_WHAT TO DO_
In the material below, list every line carrying the string "points".

_DATA FOR THE TASK_
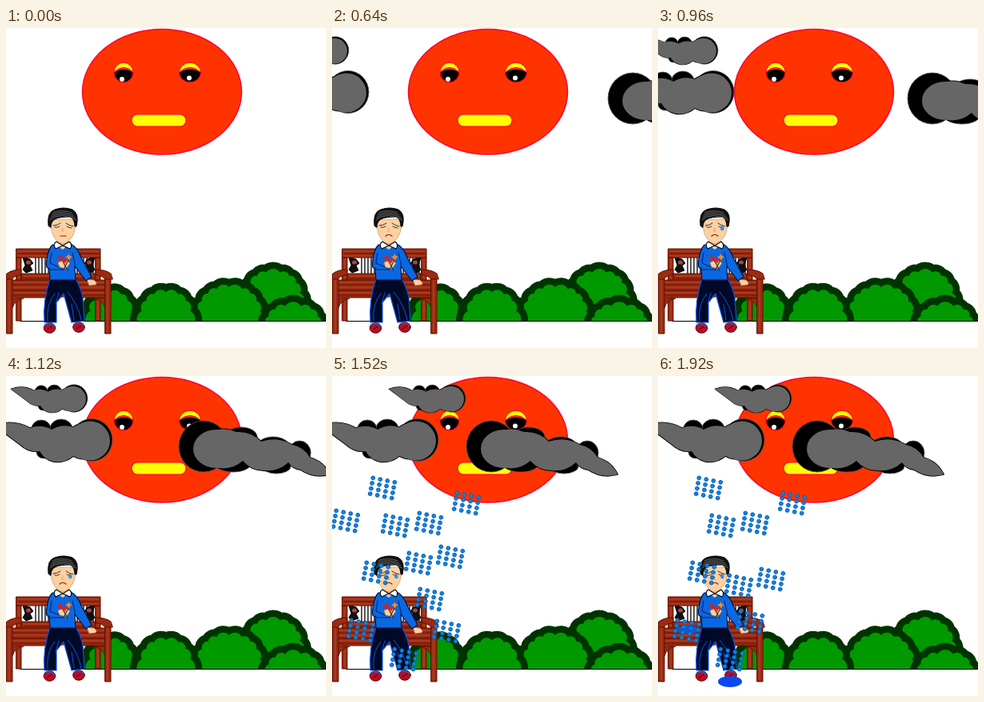
Write an HTML page with a canvas that moves like this. It is 400x400 px and loops after 2000 ms.

```html
<!DOCTYPE html>
<html>
<head>
<meta charset="utf-8">
<style>
html, body { margin: 0; width: 100%; height: 100%; overflow: hidden; background: #fff; }
canvas { display: block; width: 100vw; height: 100vh; }
</style>
</head>
<body>
<canvas width="400" height="400"></canvas>
<script>
const canvas = document.querySelector('canvas');
const ctx = canvas.getContext('2d');
ctx.lineCap = ctx.lineJoin = 'round';

const WOOD = '#9c2a10', DARK_WOOD = '#5c1000', GRAIN = '#bd5236';
const SKIN = '#fcd0a1', NAVY = '#000a26', SHIRT = '#0b68e0';

function draw(path, fill, stroke, width = 1) {
  const p = typeof path === 'string' ? new Path2D(path) : path;
  if (fill) { ctx.fillStyle = fill; ctx.fill(p); }
  if (stroke) { ctx.strokeStyle = stroke; ctx.lineWidth = width; ctx.stroke(p); }
}

function oval(x, y, rx, ry, fill, stroke, width) {
  const p = new Path2D();
  p.ellipse(x, y, rx, ry, 0, 0, 7);
  draw(p, fill, stroke, width);
}

// Outline that bulges outward between clockwise points
function scallop(points, roundness) {
  return points.reduce((d, [x, y], i) => {
    if (!i) return `M${x} ${y}`;
    const r = Math.hypot(x - points[i - 1][0], y - points[i - 1][1]) * roundness;
    return `${d}A${r} ${r} 0 0 1 ${x} ${y}`;
  }, '') + 'Z';
}

// Piecewise linear value through [step, value] pairs
function track(k, keys) {
  const i = keys.findIndex(key => k <= key[0]);
  if (i < 0) return keys[keys.length - 1][1];
  if (!i) return keys[0][1];
  const [k0, v0] = keys[i - 1], [k1, v1] = keys[i];
  return v0 + (v1 - v0) * (k - k0) / (k1 - k0);
}

function eye(x, r, px, py) {
  const lid = dip => `M${x - r} 55.5A${r} 12.3 0 0 1 ${x + r} 55.5Q${x} ${dip} ${x - r} 55.5Z`;
  oval(x, 55.5, r, 12.3, '#000', '#f03');
  draw(lid(48), '#f30');
  draw(lid(43), '#ff0', '#f03');
  oval(px, py, 3, 3, '#fff');
}

function sun() {
  oval(195, 79.8, 99.5, 78.3, '#f30', '#f03', 1.5);
  eye(147, 12, 145, 64);
  eye(230, 13.5, 229, 62.5);
  const mouth = new Path2D();
  mouth.roundRect(157, 108, 68, 15, 7);
  draw(mouth, '#ff0', '#f03', 1.2);
}

function bush(cx, rx, top, base = 374) {
  const bumps = Math.round((rx + base - top) / 9);
  const points = Array.from({ length: bumps + 1 }, (_, i) => {
    const c = Math.cos(Math.PI * i / bumps), s = Math.sin(Math.PI * i / bumps);
    return [cx - rx * Math.sign(c) * Math.abs(c) ** .8, base - (base - top) * s ** .8];
  });
  const d = scallop(points, .6);
  draw(d, '#030', '#030', 17);
  draw(d, '#090');
}

function bushes() {
  ctx.save();
  ctx.beginPath();
  ctx.rect(0, 280, 400, 87);
  ctx.clip();
  bush(334, 35, 305, 350);
  bush(131, 27, 330);
  bush(279, 40, 324);
  bush(200, 32, 330);
  bush(359, 33, 347);
  ctx.restore();
  draw('M18 366.5H400', null, '#000');
}

function plank(x, y, w, h) {
  draw(`M${x} ${y}h${w}v${h}h${-w}Z`, WOOD, DARK_WOOD);
  const grain = w > h ? i => `M${x + 2} ${y + i}h${w - 4}` : i => `M${x + i} ${y + 2}v${h - 4}`;
  for (let i = 3; i < Math.min(w, h) - 1; i += 3) draw(grain(i), null, i % 2 ? GRAIN : DARK_WOOD, .8);
}

function bench() {
  draw('M20 287H111V307H20Z', '#fff');
  for (let x = 37; x < 110; x += 4) draw(`M${x} 287V307`, null, '#111', 1.4);
  for (const [x, s] of [[28, 1], [104, -1]]) {
    draw(`M${x - 7 * s} 286l${9 * s} 3 ${4 * s} 5 ${-4 * s} 3 ${3 * s} 6 ${-8 * s} 3 ${-4 * s} -4 ${3 * s} -5Z`, '#111', '#000');
    oval(x, 293, 3, 2.5, '#a44');
  }
  plank(13, 276, 105, 11);
  plank(20, 307, 91, 9);
  plank(5, 315, 121, 13);
  plank(4, 328, 124, 9);
  for (const x of [13, 112]) {
    plank(x, 287, 6, 28);
    plank(x, 338, 6, 28);
  }
  draw('M8 338H22Q10 341 8 350ZM124 338H110Q122 341 124 350Z', WOOD, DARK_WOOD);
  plank(1, 311, 7, 71);
  plank(124, 311, 7, 71);
  draw('M1 307Q7 302 19 302V308Q10 310 7 314H0ZM131 307Q125 302 112 302V308Q121 310 124 314H133Z', WOOD, DARK_WOOD);
}

function shoe(x, y) {
  oval(x, y, 7.3, 6.3, '#c00a24', '#500');
  draw(`M${x - 6} ${y - 4}Q${x} ${y - 8} ${x + 6} ${y - 2}`, null, '#16c', 1.5);
  draw(`M${x - 3} ${y + 2}l6 -4`, null, '#111');
}

function petal(x, y, color) {
  draw(`M${x - 4} ${y}l3 -1 1 -3 2 3 3 1 -3 2 -1 3 -2 -3Z`, color);
}

function legs() {
  draw('M62 338L63 367H82L75 336Z', '#fff');
  draw('M55 314H87Q93 323 96 337L98 366 82 368 72 332 63 343 63 368 48 368Q46 340 55 314Z', NAVY, '#0a50e8', 1.2);
  draw('M61 332Q50 345 52 366M66 331L62 345M77 330Q90 345 94 365M82 345L85 365', null, '#0a50e8');
  shoe(54.5, 375);
  shoe(91, 374);
}

function torso() {
  draw('M101 314L110 315Q115 319 112 321L104 322Z', SKIN, '#a64', .8);
  draw('M58 271H83Q90 276 94 287L107 311 100 316 86 298 87 315H55L54 300Q49 302 51 289Q53 276 58 271Z', SHIRT, '#001540', 1.2);
  draw('M83 281L87 299M57 281L55 294 69 300M55 302H72', null, '#001c70');
  draw('M65 293L75 289 80 294 75 301 67 299Z', SKIN, '#a64', .8);
  draw('M70 290L77 303M79 288L72 302', null, '#333', 1.2);
  petal(67, 287, '#e21b16');
  petal(73, 290, '#d22');
  petal(78, 286, '#f58a1c');
}

function head(k) {
  draw('M65 262H77V272L71 277 64 272Z', SKIN);
  draw('M63 267Q58 270 62 276L71 272ZM79 267Q84 271 80 276L71 272Z', '#fff', '#000', 1.1);
  draw('M56 240Q53 243 57 252Q58 261 65 267Q71 272 77 267Q85 261 86 251Q89 243 86 239Z', SKIN, '#c8925e', .7);
  draw('M53 247Q51 230 61 227Q72 223 83 227Q92 232 88 248H86Q86 240 81 236Q66 236 61 239Q56 242 56 249Z', '#111', '#000');
  for (let i = 0; i < 4; i++) draw(`M${55 + i} ${240 - 3 * i}Q${66 + i} ${229 - i} ${88 - 2 * i} ${240 - 3 * i}`, null, '#888', .7);
  draw('M59 247Q64 247 68 244M75 244Q79 247 84 248M61 249Q65 250 67 248M76 248Q79 250 82 250', null, '#222', .9);
  draw('M71 250L70 254H72', null, '#c8925e', .7);
  draw(k < 2 ? 'M68 260H75' : 'M67 260Q71 256.5 75 260', null, '#722', 1.2);
  if (k > 5) draw('M80 247Q77 252 80 253Q84 253 80 247Z', '#39f', '#06c', .6);
}

// Each cloud: dark puffs behind, then a grey round head with a tapering tail
const leftCloud = {
  puffs: [[107, 80, 26, 26.5], [69, 66, 14, 12], [44, 66, 12, 11], [47, 95, 9, 8]],
  head: [105, 81, 25, 24.5],
  tail: [[-14, 62], [30, 65], [57, 67], [84, 64], [105, 60], [105, 102], [84, 100], [60, 107], [42, 94], [18, 86]]
};
const rightCloud = {
  puffs: [[31, 88, 31, 32], [78, 76, 20, 12], [118, 88, 20, 12], [151, 96, 14, 15], [68, 110, 22, 10], [122, 113, 18, 9]],
  head: [47, 91, 29, 24],
  tail: [[40, 70], [72, 70], [103, 82], [142, 86], [164, 102], [189, 123], [152, 117], [137, 108], [106, 118], [80, 106], [50, 115]]
};

function cloud({ puffs, head, tail }, x, y = 0, scale = 1) {
  const d = scallop(tail, 1.2);
  ctx.save();
  ctx.translate(x, y);
  ctx.scale(scale, scale);
  for (const puff of puffs) oval(...puff, '#000', '#555', .8);
  draw(d, '#666', '#000', 1.8);
  oval(...head, '#666');
  draw(d, '#666');
  ctx.restore();
}

function clouds(k) {
  if (!k) return;
  cloud(leftCloud, track(k, [[0, -136], [8, -38], [10, 0]]));
  cloud(leftCloud, track(k, [[0, -119.5], [10, 15.5], [13, 80.5]]), -24, .65);
  cloud(rightCloud, track(k, [[0, 400], [4, 345], [8, 312], [10, 216], [13, 168]]));
}

function drops(x, y) {
  for (let i = 0; i < 16; i++) {
    const col = i % 4 - 1.5, row = (i >> 2) - 1.5;
    oval(x + 9 * col - 1.2 * row, y + 1.8 * col + 6.6 * row, 2.4, 2.4, '#1584e0', '#0560b8');
  }
}

const drizzle = [[93, 143], [172, 155], [125, 173], [81, 191], [149, 203], [103, 229], [60, 249], [110, 291]];
const shower = [[63, 140], [168, 159], [79, 187], [121, 184], [55, 246], [148, 226], [108, 234], [122, 279], [36, 318], [90, 354], [17, 181], [143, 319]];

function rain(k) {
  if (k < 15) {
    drizzle.slice(0, Math.max(0, 3 * (k - 10))).forEach(p => drops(...p));
    return;
  }
  const f = (k - 15) / 5;
  oval(90, 382, 15 * f, 7 * f, '#0a48f0');
  oval(37, 317, 15 * f, 5 * f, '#0a5cdc');
  // Showers right of the boy keep sinking; the outermost two run dry
  for (const [x, y] of shower.slice(0, k < 18 ? 12 : 10)) {
    const sink = x > 100 && y > 220 && y < 300 ? f : 0;
    drops(x - 7 * sink, y + 28 * sink);
  }
}

function frame(now) {
  const t = now % 2000;
  const k = t < 400 ? 0 : Math.floor((t - 400) / 80) + 1;
  ctx.fillStyle = '#fff';
  ctx.fillRect(0, 0, 400, 400);
  sun();
  bushes();
  bench();
  legs();
  torso();
  head(k);
  clouds(k);
  rain(k);
  requestAnimationFrame(frame);
}
frame(performance.now());
</script>
</body>
</html>
```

_RESPONSE TO THIS EXERCISE_
// Outline that bulges outward between clockwise points
function scallop(points, roundness) {
  return points.reduce((d, [x, y], i) => {
    const r = Math.hypot(x - points[i - 1][0], y - points[i - 1][1]) * roundness;
  const points = Array.from({ length: bumps + 1 }, (_, i) => {
  const d = scallop(points, .6);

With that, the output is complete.